#### TASK INSTRUCTIONS
In the data that follows, how many lines include the string "stroke"? Answer with the number alone.

━━━ DATA LISTING

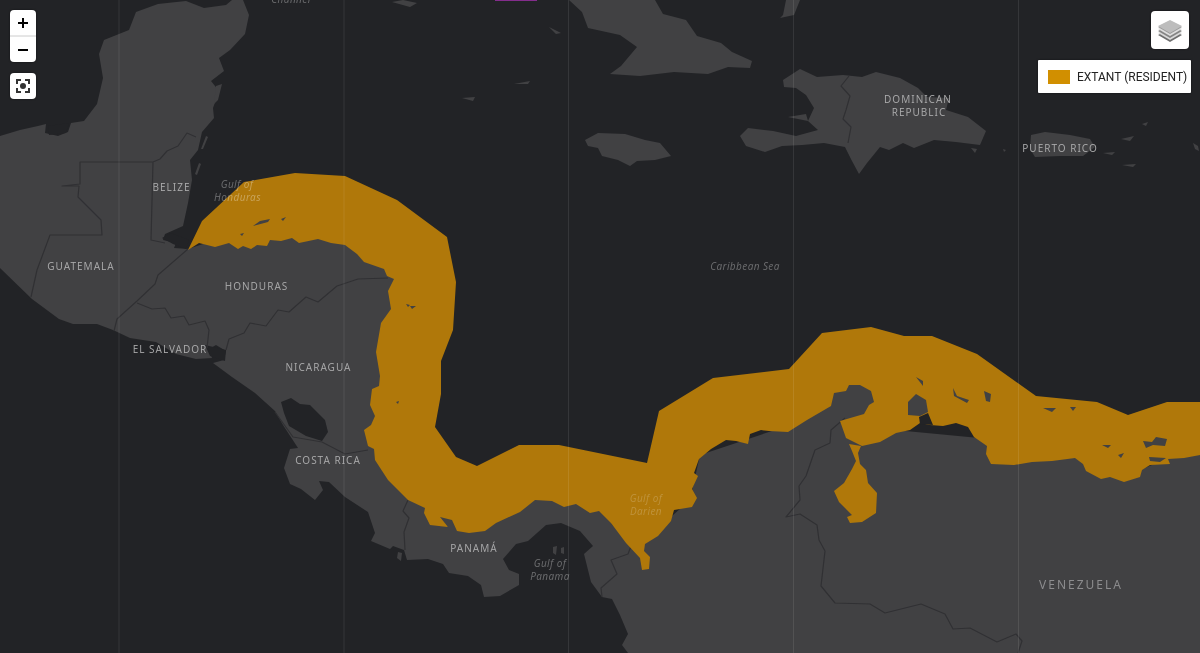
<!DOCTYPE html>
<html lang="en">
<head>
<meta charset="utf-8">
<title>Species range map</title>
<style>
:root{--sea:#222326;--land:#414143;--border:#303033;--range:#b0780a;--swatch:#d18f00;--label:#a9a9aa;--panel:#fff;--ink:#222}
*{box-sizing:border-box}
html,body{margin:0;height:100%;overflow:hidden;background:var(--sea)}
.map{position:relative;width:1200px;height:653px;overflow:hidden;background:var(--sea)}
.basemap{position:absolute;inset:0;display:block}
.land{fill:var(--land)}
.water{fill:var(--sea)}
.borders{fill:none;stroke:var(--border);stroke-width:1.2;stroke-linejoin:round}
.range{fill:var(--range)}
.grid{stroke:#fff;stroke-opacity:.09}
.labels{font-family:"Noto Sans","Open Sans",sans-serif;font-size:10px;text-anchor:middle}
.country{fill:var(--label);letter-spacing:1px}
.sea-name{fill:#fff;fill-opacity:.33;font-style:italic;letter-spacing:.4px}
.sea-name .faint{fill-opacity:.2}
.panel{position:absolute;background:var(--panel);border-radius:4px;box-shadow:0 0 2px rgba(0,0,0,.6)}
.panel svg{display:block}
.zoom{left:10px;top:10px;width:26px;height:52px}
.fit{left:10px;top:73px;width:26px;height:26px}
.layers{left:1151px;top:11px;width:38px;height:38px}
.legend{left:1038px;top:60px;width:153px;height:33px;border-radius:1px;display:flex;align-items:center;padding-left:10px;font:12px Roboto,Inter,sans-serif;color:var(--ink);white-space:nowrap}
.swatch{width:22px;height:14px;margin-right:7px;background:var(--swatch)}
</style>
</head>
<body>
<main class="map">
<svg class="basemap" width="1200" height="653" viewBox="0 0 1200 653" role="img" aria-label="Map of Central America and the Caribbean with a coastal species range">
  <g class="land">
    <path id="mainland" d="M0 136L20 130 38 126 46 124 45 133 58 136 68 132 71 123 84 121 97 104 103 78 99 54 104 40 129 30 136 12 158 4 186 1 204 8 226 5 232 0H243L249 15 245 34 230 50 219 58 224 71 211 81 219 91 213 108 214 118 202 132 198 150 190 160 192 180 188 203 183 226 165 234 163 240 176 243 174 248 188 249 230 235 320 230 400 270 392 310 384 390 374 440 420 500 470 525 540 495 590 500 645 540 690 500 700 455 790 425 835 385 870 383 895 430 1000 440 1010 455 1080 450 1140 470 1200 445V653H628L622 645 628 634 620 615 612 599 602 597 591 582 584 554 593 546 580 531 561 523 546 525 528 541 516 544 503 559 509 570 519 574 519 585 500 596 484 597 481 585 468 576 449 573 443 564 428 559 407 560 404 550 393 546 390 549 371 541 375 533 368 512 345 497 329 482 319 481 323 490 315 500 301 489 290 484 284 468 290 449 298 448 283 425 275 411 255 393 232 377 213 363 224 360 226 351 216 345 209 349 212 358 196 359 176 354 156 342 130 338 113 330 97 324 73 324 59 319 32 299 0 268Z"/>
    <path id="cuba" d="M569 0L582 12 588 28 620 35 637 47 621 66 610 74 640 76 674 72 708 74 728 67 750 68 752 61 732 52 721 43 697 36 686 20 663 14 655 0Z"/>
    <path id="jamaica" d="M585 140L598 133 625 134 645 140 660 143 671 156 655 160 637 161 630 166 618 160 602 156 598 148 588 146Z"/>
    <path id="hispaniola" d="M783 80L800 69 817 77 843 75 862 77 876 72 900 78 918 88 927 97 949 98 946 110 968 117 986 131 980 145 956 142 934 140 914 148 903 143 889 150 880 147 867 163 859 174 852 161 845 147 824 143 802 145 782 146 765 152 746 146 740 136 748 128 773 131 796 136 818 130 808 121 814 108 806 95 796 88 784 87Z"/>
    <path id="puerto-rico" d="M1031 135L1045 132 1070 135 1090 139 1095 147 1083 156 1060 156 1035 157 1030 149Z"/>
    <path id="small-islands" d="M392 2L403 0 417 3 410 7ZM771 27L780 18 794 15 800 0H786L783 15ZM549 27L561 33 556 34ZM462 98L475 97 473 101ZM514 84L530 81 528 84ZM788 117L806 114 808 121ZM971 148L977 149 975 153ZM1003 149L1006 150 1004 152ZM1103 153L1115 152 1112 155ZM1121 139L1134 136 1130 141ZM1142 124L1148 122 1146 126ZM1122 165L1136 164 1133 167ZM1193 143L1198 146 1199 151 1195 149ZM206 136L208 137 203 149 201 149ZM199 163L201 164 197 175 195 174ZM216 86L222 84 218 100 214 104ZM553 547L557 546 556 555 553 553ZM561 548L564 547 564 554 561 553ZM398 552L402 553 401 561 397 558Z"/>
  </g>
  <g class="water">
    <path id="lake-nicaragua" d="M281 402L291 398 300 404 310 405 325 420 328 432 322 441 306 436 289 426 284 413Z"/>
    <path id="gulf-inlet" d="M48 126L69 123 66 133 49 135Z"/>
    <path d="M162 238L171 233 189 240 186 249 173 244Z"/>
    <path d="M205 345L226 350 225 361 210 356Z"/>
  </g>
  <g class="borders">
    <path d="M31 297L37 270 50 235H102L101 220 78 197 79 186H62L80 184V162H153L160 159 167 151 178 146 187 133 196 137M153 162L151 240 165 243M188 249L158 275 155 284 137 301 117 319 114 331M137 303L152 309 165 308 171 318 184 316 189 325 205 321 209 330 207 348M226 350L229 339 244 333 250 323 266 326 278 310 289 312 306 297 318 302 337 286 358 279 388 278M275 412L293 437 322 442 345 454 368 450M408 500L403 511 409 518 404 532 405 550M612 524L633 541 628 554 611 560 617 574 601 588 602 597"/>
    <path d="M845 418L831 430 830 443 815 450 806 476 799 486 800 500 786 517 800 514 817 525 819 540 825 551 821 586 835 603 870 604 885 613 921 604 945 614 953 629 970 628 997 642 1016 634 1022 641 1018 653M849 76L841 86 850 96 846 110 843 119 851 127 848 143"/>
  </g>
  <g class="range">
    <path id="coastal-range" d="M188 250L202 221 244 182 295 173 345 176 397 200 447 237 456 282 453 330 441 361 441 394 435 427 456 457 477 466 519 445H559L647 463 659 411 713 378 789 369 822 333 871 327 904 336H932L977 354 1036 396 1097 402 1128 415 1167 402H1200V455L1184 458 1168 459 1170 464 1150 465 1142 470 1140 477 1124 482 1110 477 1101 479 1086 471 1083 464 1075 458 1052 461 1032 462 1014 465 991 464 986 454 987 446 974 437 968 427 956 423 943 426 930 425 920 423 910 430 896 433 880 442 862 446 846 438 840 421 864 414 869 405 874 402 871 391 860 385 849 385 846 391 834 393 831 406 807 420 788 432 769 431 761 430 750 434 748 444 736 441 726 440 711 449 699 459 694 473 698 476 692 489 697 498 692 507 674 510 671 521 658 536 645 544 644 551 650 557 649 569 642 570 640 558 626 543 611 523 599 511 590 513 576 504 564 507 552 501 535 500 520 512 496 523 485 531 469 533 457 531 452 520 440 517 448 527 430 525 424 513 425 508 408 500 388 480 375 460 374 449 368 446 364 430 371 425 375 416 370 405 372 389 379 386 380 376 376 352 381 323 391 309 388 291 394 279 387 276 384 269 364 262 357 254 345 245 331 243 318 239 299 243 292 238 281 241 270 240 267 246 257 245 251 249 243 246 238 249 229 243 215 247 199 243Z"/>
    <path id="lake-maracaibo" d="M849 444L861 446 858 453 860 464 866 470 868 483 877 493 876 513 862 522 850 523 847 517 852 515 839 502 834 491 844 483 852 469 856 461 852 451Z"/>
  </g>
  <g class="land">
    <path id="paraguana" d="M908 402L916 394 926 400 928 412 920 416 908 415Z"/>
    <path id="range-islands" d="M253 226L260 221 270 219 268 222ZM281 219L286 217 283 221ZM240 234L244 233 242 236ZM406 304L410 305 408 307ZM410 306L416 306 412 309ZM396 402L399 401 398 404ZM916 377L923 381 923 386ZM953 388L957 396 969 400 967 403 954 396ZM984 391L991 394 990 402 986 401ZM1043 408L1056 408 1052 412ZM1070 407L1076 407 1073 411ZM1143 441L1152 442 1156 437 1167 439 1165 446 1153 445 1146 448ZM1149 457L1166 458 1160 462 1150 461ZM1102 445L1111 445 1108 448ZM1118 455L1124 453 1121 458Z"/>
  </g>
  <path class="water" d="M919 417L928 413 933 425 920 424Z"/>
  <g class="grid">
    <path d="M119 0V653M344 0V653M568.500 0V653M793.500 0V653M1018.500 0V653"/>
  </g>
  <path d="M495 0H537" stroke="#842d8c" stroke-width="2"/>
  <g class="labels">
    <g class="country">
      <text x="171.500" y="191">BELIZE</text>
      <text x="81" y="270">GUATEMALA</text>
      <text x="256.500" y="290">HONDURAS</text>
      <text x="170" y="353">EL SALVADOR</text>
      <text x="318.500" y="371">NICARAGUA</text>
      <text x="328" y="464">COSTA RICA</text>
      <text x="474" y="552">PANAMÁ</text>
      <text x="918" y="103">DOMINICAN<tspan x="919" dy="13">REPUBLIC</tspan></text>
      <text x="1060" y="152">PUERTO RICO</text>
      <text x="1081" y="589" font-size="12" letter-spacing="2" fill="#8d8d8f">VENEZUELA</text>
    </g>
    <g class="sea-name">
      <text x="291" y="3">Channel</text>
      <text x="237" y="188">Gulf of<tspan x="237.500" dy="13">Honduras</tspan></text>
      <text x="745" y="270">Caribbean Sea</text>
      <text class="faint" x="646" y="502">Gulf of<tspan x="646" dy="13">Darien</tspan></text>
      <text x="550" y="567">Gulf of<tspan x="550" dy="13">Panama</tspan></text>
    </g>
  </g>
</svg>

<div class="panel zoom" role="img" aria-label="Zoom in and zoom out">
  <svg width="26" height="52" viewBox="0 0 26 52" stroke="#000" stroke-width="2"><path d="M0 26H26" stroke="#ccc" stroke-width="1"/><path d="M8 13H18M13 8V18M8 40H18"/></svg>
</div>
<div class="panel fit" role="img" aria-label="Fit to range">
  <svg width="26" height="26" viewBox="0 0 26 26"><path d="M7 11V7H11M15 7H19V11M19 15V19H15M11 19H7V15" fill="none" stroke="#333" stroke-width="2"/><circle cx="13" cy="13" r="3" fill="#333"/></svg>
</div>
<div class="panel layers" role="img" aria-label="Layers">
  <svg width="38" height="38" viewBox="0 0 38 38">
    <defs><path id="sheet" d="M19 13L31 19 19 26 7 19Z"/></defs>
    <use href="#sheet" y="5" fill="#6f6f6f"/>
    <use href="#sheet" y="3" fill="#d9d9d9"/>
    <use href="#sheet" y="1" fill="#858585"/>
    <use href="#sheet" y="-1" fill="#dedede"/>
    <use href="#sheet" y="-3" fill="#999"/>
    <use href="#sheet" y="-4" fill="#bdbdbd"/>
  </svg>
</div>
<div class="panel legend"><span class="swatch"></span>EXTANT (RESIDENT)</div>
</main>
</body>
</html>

━━━━━━

#### RESULT OF THIS EXERCISE
5